Monastic college came next and he became the abbot of a monastery when he was just twenty years old, continuing always with his own study, retreats, and daily practice of meditation. Now the abbot of two monasteries, one in Nepal and one in Bodh Gaya, India, the place where the Buddha became enlightened, he also teaches throughout the world and leads the growing number of Tergar Meditation Centers, of which Tergar Madison is one.
When his first book, The Joy of Living, came out in 2007, our book group in DC loved its simple, yet profound message. He also wrote Joyful Wisdom, Turning Confusion into Clarity, Ziji: The Puppy Who Learned to Meditate and Ziji and the Very Scary Man.

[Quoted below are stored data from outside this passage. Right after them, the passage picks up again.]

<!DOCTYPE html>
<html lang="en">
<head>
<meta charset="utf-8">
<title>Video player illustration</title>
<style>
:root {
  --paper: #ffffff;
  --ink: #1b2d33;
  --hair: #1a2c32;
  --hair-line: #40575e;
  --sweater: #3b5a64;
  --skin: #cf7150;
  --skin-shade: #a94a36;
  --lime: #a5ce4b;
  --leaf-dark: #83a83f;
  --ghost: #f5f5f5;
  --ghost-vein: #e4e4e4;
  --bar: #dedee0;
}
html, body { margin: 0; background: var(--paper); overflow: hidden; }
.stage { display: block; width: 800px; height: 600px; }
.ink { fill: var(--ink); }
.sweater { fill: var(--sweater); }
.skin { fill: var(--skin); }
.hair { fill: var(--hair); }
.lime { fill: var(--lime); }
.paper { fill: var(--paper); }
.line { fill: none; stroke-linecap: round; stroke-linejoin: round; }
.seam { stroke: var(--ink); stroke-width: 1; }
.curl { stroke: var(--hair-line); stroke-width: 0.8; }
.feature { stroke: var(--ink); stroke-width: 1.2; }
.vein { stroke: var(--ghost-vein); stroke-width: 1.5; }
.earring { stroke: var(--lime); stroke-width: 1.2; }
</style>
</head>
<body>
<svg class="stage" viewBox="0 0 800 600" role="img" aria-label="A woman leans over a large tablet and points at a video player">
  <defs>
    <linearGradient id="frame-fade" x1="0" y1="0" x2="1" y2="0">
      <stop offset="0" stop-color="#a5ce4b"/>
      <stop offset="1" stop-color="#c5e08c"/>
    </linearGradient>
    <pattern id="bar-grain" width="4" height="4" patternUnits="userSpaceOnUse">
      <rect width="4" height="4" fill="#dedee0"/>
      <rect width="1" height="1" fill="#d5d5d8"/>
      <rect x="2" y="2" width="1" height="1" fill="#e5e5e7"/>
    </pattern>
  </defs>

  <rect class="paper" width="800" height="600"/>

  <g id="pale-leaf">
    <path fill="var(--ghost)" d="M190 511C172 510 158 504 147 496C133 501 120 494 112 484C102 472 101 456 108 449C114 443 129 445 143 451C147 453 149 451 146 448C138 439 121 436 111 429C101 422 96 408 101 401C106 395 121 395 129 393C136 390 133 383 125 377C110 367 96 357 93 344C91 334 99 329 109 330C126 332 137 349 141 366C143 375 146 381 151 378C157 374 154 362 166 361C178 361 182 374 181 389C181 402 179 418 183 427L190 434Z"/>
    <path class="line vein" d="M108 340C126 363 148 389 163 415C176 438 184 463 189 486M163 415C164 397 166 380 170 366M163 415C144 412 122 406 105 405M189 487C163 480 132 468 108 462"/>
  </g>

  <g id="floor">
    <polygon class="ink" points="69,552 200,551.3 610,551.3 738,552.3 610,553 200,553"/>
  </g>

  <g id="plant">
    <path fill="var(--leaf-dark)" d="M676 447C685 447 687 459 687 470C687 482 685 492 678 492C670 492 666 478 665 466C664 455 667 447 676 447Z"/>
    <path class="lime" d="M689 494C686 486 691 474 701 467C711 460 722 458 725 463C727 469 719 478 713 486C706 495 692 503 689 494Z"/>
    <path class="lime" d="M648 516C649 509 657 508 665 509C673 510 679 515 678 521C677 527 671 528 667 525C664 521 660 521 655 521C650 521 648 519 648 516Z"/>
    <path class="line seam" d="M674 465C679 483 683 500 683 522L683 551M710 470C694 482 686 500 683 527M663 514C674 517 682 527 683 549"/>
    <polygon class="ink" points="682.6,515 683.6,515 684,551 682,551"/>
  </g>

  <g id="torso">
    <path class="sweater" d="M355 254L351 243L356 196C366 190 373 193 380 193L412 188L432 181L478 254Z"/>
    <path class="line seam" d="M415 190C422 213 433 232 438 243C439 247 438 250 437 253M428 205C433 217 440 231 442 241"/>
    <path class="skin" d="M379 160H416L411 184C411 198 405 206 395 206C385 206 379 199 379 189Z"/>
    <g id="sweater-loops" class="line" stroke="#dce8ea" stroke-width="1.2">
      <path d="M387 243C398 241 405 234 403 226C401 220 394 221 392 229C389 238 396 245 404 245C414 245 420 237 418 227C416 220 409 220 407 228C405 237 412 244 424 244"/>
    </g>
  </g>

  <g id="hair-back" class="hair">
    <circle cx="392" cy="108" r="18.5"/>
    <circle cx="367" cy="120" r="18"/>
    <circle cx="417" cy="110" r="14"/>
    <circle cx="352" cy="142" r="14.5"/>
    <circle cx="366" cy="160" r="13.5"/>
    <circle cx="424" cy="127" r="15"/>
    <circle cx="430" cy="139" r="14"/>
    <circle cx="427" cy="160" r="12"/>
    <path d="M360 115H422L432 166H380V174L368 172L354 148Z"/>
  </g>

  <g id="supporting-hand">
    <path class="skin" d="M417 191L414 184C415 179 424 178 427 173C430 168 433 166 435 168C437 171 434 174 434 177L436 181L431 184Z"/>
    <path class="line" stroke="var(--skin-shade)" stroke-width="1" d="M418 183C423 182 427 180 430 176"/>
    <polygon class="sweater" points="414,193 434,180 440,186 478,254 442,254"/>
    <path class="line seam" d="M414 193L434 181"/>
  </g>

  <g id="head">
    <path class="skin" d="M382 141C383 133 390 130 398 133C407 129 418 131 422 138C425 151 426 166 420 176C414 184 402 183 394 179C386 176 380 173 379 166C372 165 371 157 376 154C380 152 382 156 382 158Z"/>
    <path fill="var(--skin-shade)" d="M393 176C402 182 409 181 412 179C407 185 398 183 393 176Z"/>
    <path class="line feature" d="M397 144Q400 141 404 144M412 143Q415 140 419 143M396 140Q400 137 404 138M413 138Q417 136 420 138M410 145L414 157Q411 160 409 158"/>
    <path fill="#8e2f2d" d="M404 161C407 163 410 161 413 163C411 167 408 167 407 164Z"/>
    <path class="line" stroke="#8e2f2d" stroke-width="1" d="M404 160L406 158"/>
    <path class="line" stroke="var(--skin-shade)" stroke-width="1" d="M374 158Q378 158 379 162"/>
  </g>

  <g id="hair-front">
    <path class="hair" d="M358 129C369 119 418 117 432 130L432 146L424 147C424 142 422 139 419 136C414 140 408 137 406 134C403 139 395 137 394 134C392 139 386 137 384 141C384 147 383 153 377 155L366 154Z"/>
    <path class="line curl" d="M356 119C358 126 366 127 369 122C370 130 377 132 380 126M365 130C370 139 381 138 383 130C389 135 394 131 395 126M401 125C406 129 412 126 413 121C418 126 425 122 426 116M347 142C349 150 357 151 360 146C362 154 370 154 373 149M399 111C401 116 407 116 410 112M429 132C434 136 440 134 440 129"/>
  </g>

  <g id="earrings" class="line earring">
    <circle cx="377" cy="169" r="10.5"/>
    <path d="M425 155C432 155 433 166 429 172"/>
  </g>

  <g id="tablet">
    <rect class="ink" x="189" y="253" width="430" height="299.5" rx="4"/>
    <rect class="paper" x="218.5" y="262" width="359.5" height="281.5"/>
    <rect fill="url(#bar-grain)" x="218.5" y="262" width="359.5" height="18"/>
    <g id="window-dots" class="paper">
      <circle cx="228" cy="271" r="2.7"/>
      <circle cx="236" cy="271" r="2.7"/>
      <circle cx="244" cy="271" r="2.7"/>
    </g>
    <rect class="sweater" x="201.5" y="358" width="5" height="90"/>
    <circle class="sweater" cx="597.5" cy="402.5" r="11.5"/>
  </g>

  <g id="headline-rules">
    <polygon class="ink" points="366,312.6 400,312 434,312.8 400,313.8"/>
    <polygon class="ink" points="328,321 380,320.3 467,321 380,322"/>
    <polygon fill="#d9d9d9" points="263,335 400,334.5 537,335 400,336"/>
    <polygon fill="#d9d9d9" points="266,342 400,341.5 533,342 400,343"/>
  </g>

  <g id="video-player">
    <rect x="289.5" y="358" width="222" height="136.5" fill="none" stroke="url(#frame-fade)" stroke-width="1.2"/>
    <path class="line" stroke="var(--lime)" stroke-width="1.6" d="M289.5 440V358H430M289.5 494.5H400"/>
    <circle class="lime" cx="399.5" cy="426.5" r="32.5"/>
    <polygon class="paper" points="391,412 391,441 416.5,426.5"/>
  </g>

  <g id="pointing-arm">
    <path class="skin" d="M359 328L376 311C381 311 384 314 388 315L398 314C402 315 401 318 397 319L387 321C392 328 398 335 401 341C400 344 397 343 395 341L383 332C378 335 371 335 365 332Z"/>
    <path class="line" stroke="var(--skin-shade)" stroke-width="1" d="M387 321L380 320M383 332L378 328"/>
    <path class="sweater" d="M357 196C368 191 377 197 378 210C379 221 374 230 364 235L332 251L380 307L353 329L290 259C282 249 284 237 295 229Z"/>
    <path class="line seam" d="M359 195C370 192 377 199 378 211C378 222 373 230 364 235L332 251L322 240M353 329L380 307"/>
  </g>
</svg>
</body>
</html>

Who is Mingyur Rinpoche? Why did he slip away from his monastery in Bodhgaya, India just before midnight in June 2011? What did he do those four and a half years wandering the Himalayas and what did he learn? Those were the questions I’d wanted to know ever since I saw the announcement of his return in 2016. I’ve had to wait three more years. The answers are here in his new book, In Love with the World: My Journey Through the Bardos of Living and Dying, and well worth the wait.
The adventure he imagined turned out to be entirely different from the adventure he experienced, and the differences began the night he left. Alone for the first time in his life he faced enormous challenges. Like the Buddha, he had been raised as a prince, in his case a Dharma Prince, and had never been without an attendant or someone to cook his meals, buy his tickets, and take care of his smallest need.
He was on his own without a plan and just a little bit of money. He knew how to meditate, how to recognize awareness, within the protective life he’d led. Now he was away from everyone who knew him, away from the roles he’d played as son, brother, monk, abbot, teacher, and he wanted to test everything he’d learned and knew and to explore who he was out in the world by himself and unknown. He called it “an ego-suicide mission.” Most of all by opening himself to new and deeper challenges, he wanted to strengthen his ability to help others know their own wisdom and their capacities for a peaceful life. That is what happened and that is what he offers us in his remarkable book where he moves seamlessly between his life story, Buddhist teachings, and his experiences on retreat.
In beautiful prose with captivating terms and vivid details he takes us with him through intense fear, embarrassment, loneliness and loss and the mental states that exist in all of us regardless of whether or not we acknowledge them. Mingyur Rinpoche shows us how to relate to those states-of-mind in every circumstance, even during the process of dying, which he faced when his very life was ebbing out of him, sick and utterly alone and afraid, without a cent or a bite to eat. He applied everything he’d learned about dying, how to do it and what it ultimately means. Until he lost consciousness, he continued to be aware of what was happening to his body, his strength, and his breath. When he regained consciousness that awareness stayed with him and we learn that it’s possible to trust and to use that same awareness with everything we experience.
I want to memorize this book that is about personal transformation — not a striving for change, but a recognition of who we truly are that is transformed through awareness — which Mingyur Rinpoche tells us is most essential for the 21st century and beyond. He never writes with a top-down tone, but always from the lived experience of awareness, of discovering and learning as the outer and inner journey unfolds and opens to ultimately being in love with the world. This story will last, like the stories of the ancient ones whose lives were their teachings.